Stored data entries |
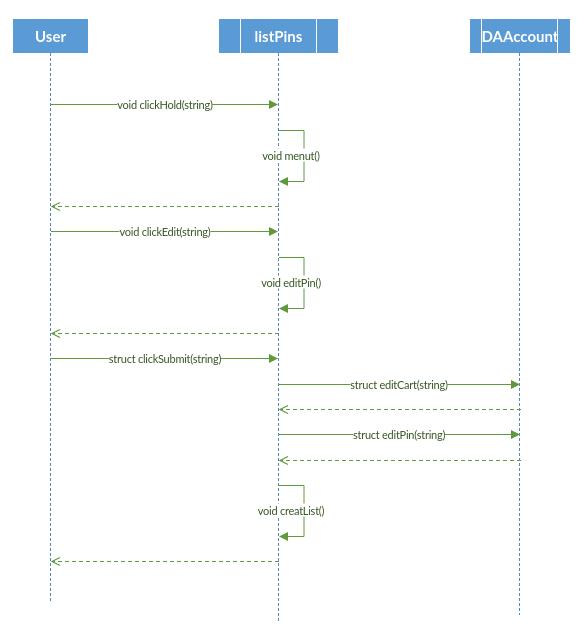
<!DOCTYPE html>
<html lang="en">
<head>
<meta charset="utf-8">
<title>Sequence diagram</title>
<style>
:root {
  --paper: #ffffff;
  --head: #5b9bd5;
  --head-text: #ffffff;
  --lifeline: #5089b9;
  --message: #619a3d;
  --label: #375623;
}
* { box-sizing: border-box; margin: 0; }
body { width: 584px; height: 634px; overflow: hidden; background: var(--paper); }
.diagram { position: relative; width: 584px; height: 634px; overflow: hidden; font-family: Lato, "Open Sans", sans-serif; }
.connectors { position: absolute; inset: 0; display: block; }
.lifelines line { stroke: var(--lifeline); stroke-dasharray: 3 2; }
.call { stroke: var(--message); fill: none; }
.reply { stroke: var(--message); fill: none; stroke-dasharray: 4 3; }
.head-solid { fill: var(--message); }
.head-open { fill: none; stroke: var(--message); stroke-width: 1.2; }

.participant {
  position: absolute; top: 19px; height: 34px;
  display: flex; align-items: center; justify-content: center;
  background: var(--head); color: var(--head-text);
  font-size: 15px; font-weight: 700; line-height: 1; white-space: nowrap;
}
.user { left: 13px; width: 75px; }
.list-pins { left: 219px; width: 119px; }
.account { left: 470px; width: 100px; }
.process::before, .process::after {
  content: ""; position: absolute; top: 0; bottom: 0; width: 1px; background: var(--head-text);
}
.list-pins::before { left: 21px; }
.list-pins::after { right: 21px; }
.account::before { left: 11px; }
.account::after { right: 12px; }

.label {
  position: absolute; left: var(--x); top: var(--y);
  transform: translate(-50%, -50%);
  background: var(--paper); color: var(--label);
  font-size: 11px; line-height: 13px; letter-spacing: -0.25px; white-space: nowrap;
}
</style>
</head>
<body>
<main class="diagram">
  <svg class="connectors" width="584" height="634" viewBox="0 0 584 634" aria-hidden="true">
    <defs>
      <path id="solid-right" class="head-solid" d="M0 0L-9-4.5V4.5Z"/>
      <path id="solid-left" class="head-solid" d="M0 0L9-4.5V4.5Z"/>
      <path id="open-left" class="head-open" d="M8-4L0 0L8 4"/>
      <g id="user-call"><path class="call" d="M51 0H270"/><use href="#solid-right" x="278"/></g>
      <g id="user-reply"><path class="reply" d="M279 0H52"/><use href="#open-left" x="52"/></g>
      <g id="account-call"><path class="call" d="M279 0H512"/><use href="#solid-right" x="520"/></g>
      <g id="account-reply"><path class="reply" d="M521 0H280"/><use href="#open-left" x="280"/></g>
      <g id="self-call"><path class="call" d="M279 0H304V51H287"/><use href="#solid-left" x="279" y="51"/></g>
    </defs>
    <g class="lifelines">
      <line x1="50.5" y1="53" x2="50.5" y2="602"/>
      <line x1="278.5" y1="53" x2="278.5" y2="621"/>
      <line x1="519.5" y1="53" x2="519.5" y2="615"/>
    </g>
    <g class="messages">
      <use href="#user-call" y="104.5"/>
      <use href="#self-call" y="130.5"/>
      <use href="#user-reply" y="206.5"/>
      <use href="#user-call" y="231.5"/>
      <use href="#self-call" y="257.5"/>
      <use href="#user-reply" y="333.5"/>
      <use href="#user-call" y="358.5"/>
      <use href="#account-call" y="384.5"/>
      <use href="#account-reply" y="409.5"/>
      <use href="#account-call" y="434.5"/>
      <use href="#account-reply" y="460.5"/>
      <use href="#self-call" y="485.5"/>
      <use href="#user-reply" y="561.5"/>
    </g>
  </svg>

  <div class="participant user">User</div>
  <div class="participant process list-pins">listPins</div>
  <div class="participant process account">DAAccount</div>

  <span class="label" style="--x:165px;--y:104px">void clickHold(string)</span>
  <span class="label" style="--x:291px;--y:155px">void menut()</span>
  <span class="label" style="--x:165px;--y:231px">void clickEdit(string)</span>
  <span class="label" style="--x:291px;--y:282px">void editPin()</span>
  <span class="label" style="--x:165px;--y:358px">struct clickSubmit(string)</span>
  <span class="label" style="--x:399px;--y:384px">struct editCart(string)</span>
  <span class="label" style="--x:399px;--y:434px">struct editPin(string)</span>
  <span class="label" style="--x:291px;--y:510px">void creatList()</span>
</main>
</body>
</html>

Task to complete |
Each line of the data above must be reproduced as written. Skip the pictures.

Problem solution |
<!DOCTYPE html>
<html lang="en">
<head>
<meta charset="utf-8">
<title>Sequence diagram</title>
<style>
:root {
  --paper: #ffffff;
  --head: #5b9bd5;
  --head-text: #ffffff;
  --lifeline: #5089b9;
  --message: #619a3d;
  --label: #375623;
}
* { box-sizing: border-box; margin: 0; }
body { width: 584px; height: 634px; overflow: hidden; background: var(--paper); }
.diagram { position: relative; width: 584px; height: 634px; overflow: hidden; font-family: Lato, "Open Sans", sans-serif; }
.connectors { position: absolute; inset: 0; display: block; }
.lifelines line { stroke: var(--lifeline); stroke-dasharray: 3 2; }
.call { stroke: var(--message); fill: none; }
.reply { stroke: var(--message); fill: none; stroke-dasharray: 4 3; }
.head-solid { fill: var(--message); }
.head-open { fill: none; stroke: var(--message); stroke-width: 1.2; }

.participant {
  position: absolute; top: 19px; height: 34px;
  display: flex; align-items: center; justify-content: center;
  background: var(--head); color: var(--head-text);
  font-size: 15px; font-weight: 700; line-height: 1; white-space: nowrap;
}
.user { left: 13px; width: 75px; }
.list-pins { left: 219px; width: 119px; }
.account { left: 470px; width: 100px; }
.process::before, .process::after {
  content: ""; position: absolute; top: 0; bottom: 0; width: 1px; background: var(--head-text);
}
.list-pins::before { left: 21px; }
.list-pins::after { right: 21px; }
.account::before { left: 11px; }
.account::after { right: 12px; }

.label {
  position: absolute; left: var(--x); top: var(--y);
  transform: translate(-50%, -50%);
  background: var(--paper); color: var(--label);
  font-size: 11px; line-height: 13px; letter-spacing: -0.25px; white-space: nowrap;
}
</style>
</head>
<body>
<main class="diagram">
  <svg class="connectors" width="584" height="634" viewBox="0 0 584 634" aria-hidden="true">
    <defs>
      <path id="solid-right" class="head-solid" d="M0 0L-9-4.5V4.5Z"/>
      <path id="solid-left" class="head-solid" d="M0 0L9-4.5V4.5Z"/>
      <path id="open-left" class="head-open" d="M8-4L0 0L8 4"/>
      <g id="user-call"><path class="call" d="M51 0H270"/><use href="#solid-right" x="278"/></g>
      <g id="user-reply"><path class="reply" d="M279 0H52"/><use href="#open-left" x="52"/></g>
      <g id="account-call"><path class="call" d="M279 0H512"/><use href="#solid-right" x="520"/></g>
      <g id="account-reply"><path class="reply" d="M521 0H280"/><use href="#open-left" x="280"/></g>
      <g id="self-call"><path class="call" d="M279 0H304V51H287"/><use href="#solid-left" x="279" y="51"/></g>
    </defs>
    <g class="lifelines">
      <line x1="50.5" y1="53" x2="50.5" y2="602"/>
      <line x1="278.5" y1="53" x2="278.5" y2="621"/>
      <line x1="519.5" y1="53" x2="519.5" y2="615"/>
    </g>
    <g class="messages">
      <use href="#user-call" y="104.5"/>
      <use href="#self-call" y="130.5"/>
      <use href="#user-reply" y="206.5"/>
      <use href="#user-call" y="231.5"/>
      <use href="#self-call" y="257.5"/>
      <use href="#user-reply" y="333.5"/>
      <use href="#user-call" y="358.5"/>
      <use href="#account-call" y="384.5"/>
      <use href="#account-reply" y="409.5"/>
      <use href="#account-call" y="434.5"/>
      <use href="#account-reply" y="460.5"/>
      <use href="#self-call" y="485.5"/>
      <use href="#user-reply" y="561.5"/>
    </g>
  </svg>

  <div class="participant user">User</div>
  <div class="participant process list-pins">listPins</div>
  <div class="participant process account">DAAccount</div>

  <span class="label" style="--x:165px;--y:104px">void clickHold(string)</span>
  <span class="label" style="--x:291px;--y:155px">void menut()</span>
  <span class="label" style="--x:165px;--y:231px">void clickEdit(string)</span>
  <span class="label" style="--x:291px;--y:282px">void editPin()</span>
  <span class="label" style="--x:165px;--y:358px">struct clickSubmit(string)</span>
  <span class="label" style="--x:399px;--y:384px">struct editCart(string)</span>
  <span class="label" style="--x:399px;--y:434px">struct editPin(string)</span>
  <span class="label" style="--x:291px;--y:510px">void creatList()</span>
</main>
</body>
</html>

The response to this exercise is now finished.